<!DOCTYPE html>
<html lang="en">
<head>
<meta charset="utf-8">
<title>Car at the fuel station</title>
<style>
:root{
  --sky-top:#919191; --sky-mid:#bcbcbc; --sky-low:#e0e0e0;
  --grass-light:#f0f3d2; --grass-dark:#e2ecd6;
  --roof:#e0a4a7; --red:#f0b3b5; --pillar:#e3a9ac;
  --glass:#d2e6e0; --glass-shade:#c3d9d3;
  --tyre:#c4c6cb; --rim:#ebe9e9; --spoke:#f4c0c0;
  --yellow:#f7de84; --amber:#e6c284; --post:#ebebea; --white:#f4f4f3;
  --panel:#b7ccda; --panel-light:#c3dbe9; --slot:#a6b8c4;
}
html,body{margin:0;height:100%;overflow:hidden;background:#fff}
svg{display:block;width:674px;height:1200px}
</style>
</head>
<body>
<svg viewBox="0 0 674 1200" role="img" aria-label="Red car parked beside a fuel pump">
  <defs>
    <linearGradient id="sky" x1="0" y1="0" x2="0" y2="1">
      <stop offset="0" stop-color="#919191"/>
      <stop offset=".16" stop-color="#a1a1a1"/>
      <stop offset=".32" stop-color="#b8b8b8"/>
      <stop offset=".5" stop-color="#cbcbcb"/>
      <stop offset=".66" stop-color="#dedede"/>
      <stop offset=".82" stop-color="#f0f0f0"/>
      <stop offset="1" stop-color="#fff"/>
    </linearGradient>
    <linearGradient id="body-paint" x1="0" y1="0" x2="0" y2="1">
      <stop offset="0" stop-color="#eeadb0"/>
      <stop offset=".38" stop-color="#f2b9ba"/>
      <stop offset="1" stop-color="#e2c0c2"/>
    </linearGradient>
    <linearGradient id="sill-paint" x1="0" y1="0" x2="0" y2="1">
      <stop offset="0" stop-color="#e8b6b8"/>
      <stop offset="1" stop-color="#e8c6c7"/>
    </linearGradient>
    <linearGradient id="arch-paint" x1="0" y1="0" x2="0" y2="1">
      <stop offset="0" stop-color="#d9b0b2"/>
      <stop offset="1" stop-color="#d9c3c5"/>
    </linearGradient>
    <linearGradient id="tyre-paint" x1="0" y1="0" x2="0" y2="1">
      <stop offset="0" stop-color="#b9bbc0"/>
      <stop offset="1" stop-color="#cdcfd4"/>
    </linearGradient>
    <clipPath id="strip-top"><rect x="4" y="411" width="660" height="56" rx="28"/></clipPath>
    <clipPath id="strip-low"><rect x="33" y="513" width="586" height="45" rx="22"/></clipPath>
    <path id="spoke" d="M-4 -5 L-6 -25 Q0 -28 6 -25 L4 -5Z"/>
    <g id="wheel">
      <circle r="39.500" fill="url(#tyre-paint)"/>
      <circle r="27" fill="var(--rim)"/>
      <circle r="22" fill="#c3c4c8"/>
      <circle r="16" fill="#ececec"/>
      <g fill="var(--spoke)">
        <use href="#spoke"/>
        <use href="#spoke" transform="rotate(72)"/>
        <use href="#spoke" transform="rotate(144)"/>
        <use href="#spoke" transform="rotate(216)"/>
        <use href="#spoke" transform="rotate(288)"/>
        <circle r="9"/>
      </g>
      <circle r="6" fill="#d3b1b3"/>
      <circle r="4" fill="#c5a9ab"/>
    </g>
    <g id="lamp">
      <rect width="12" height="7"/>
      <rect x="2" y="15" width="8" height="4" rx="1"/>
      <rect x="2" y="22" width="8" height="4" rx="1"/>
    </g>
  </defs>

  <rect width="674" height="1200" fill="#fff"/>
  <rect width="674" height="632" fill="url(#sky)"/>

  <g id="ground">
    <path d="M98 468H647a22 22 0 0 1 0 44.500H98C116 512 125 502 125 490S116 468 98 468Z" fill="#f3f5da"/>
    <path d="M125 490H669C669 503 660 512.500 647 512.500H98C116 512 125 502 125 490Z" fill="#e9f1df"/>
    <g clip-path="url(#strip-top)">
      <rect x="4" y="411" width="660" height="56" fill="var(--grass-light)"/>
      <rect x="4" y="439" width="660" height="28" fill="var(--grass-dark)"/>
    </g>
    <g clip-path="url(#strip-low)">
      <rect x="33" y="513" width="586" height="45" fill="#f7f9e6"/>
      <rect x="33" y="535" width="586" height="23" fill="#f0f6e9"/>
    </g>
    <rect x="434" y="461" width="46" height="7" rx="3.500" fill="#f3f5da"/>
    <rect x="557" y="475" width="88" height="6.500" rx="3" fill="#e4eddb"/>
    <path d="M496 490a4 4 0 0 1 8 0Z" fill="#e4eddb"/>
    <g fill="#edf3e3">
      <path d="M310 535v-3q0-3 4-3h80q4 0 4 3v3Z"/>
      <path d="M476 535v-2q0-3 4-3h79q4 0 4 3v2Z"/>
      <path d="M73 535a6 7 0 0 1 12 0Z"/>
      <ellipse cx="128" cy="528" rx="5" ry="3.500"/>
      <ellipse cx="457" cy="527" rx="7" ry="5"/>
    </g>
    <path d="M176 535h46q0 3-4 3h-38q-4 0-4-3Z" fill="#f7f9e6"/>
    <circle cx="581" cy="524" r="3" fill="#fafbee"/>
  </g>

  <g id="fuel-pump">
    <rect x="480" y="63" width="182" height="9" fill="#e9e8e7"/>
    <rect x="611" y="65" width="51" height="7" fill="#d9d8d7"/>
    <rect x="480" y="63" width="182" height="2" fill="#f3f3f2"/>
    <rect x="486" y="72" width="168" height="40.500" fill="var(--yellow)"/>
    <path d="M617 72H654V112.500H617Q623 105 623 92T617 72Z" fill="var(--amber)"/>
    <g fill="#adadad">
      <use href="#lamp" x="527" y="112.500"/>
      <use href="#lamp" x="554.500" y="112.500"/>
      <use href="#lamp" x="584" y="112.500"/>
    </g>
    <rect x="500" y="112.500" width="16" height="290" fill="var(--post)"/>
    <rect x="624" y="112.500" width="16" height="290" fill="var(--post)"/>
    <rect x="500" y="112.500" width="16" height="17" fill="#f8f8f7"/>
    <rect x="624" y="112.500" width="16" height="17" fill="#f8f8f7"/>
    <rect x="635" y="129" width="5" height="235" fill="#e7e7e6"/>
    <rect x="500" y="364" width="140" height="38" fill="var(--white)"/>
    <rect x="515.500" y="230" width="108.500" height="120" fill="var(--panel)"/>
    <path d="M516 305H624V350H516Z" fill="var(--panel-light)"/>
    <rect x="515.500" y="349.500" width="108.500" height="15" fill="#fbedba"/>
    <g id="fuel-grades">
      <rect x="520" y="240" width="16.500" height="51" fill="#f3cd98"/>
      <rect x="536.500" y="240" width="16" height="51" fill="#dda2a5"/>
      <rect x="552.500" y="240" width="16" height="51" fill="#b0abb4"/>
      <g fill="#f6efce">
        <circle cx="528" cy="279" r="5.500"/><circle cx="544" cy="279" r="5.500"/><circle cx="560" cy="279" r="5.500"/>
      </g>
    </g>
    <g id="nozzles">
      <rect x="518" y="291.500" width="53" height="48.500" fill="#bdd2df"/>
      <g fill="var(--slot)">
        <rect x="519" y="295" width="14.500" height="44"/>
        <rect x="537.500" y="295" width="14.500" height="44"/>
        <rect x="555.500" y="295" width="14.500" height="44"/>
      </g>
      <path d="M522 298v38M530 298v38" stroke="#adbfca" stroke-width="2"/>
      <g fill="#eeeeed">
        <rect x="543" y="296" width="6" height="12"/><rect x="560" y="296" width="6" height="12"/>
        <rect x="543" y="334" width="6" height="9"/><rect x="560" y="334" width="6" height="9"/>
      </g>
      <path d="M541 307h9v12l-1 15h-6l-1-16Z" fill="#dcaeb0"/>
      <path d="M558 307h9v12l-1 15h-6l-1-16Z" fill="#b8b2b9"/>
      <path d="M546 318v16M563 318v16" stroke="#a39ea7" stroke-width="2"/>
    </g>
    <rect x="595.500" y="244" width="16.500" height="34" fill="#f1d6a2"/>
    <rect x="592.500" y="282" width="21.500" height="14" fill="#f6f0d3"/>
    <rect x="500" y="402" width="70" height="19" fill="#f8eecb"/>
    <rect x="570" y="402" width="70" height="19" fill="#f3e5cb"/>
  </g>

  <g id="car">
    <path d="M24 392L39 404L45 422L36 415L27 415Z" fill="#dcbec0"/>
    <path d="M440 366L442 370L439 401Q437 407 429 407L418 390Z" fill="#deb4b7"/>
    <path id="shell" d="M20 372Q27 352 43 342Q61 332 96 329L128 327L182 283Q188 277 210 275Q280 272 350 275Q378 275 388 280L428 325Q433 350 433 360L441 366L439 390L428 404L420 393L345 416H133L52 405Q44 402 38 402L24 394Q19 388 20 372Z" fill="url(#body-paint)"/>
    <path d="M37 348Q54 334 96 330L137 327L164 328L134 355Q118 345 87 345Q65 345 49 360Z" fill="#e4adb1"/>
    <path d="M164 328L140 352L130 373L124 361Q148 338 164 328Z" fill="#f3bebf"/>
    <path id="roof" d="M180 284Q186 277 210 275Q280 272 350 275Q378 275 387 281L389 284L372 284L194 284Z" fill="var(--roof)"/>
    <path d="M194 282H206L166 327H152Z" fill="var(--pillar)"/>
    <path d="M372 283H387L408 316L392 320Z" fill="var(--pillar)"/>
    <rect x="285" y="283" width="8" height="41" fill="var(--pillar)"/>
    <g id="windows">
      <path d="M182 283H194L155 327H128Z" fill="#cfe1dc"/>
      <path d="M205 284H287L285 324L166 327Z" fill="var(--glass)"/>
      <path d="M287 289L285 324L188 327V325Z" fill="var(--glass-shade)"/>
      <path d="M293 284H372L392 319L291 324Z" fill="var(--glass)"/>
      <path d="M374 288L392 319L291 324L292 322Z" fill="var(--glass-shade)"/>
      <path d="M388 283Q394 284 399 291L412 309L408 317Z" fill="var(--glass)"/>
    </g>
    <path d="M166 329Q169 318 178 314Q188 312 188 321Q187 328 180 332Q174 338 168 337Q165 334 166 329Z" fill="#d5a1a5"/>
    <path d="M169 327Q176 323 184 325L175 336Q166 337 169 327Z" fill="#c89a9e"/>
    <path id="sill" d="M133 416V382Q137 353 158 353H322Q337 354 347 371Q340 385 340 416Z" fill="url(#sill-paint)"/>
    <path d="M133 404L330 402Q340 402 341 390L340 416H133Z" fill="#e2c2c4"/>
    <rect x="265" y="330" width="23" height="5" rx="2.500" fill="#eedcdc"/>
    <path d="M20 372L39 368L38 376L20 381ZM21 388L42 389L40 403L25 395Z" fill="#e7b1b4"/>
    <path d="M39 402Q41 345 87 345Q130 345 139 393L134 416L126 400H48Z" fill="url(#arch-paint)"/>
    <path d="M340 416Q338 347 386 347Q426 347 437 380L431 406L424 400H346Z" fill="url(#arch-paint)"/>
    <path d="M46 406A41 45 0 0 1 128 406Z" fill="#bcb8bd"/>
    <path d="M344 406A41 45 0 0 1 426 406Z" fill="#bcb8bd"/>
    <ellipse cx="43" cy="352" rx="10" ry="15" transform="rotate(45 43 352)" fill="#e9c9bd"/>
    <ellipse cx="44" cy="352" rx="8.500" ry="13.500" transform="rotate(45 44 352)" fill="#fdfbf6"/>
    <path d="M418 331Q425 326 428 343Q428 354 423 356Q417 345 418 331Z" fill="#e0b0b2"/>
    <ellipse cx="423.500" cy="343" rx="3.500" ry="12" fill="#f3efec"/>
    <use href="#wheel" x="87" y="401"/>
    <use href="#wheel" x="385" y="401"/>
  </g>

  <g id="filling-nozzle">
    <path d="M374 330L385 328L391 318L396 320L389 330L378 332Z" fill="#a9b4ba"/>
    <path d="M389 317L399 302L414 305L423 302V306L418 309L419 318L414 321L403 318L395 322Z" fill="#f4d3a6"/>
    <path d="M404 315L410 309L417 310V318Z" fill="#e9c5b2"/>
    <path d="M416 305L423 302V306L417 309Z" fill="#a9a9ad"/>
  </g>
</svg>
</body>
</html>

▬▬▬▬▬▬

The lines to return are those in the entries above that include "paint".

▶ _SOLUTION_
    <linearGradient id="body-paint" x1="0" y1="0" x2="0" y2="1">
    <linearGradient id="sill-paint" x1="0" y1="0" x2="0" y2="1">
    <linearGradient id="arch-paint" x1="0" y1="0" x2="0" y2="1">
    <linearGradient id="tyre-paint" x1="0" y1="0" x2="0" y2="1">
      <circle r="39.500" fill="url(#tyre-paint)"/>
    <path id="shell" d="M20 372Q27 352 43 342Q61 332 96 329L128 327L182 283Q188 277 210 275Q280 272 350 275Q378 275 388 280L428 325Q433 350 433 360L441 366L439 390L428 404L420 393L345 416H133L52 405Q44 402 38 402L24 394Q19 388 20 372Z" fill="url(#body-paint)"/>
    <path id="sill" d="M133 416V382Q137 353 158 353H322Q337 354 347 371Q340 385 340 416Z" fill="url(#sill-paint)"/>
    <path d="M39 402Q41 345 87 345Q130 345 139 393L134 416L126 400H48Z" fill="url(#arch-paint)"/>
    <path d="M340 416Q338 347 386 347Q426 347 437 380L431 406L424 400H346Z" fill="url(#arch-paint)"/>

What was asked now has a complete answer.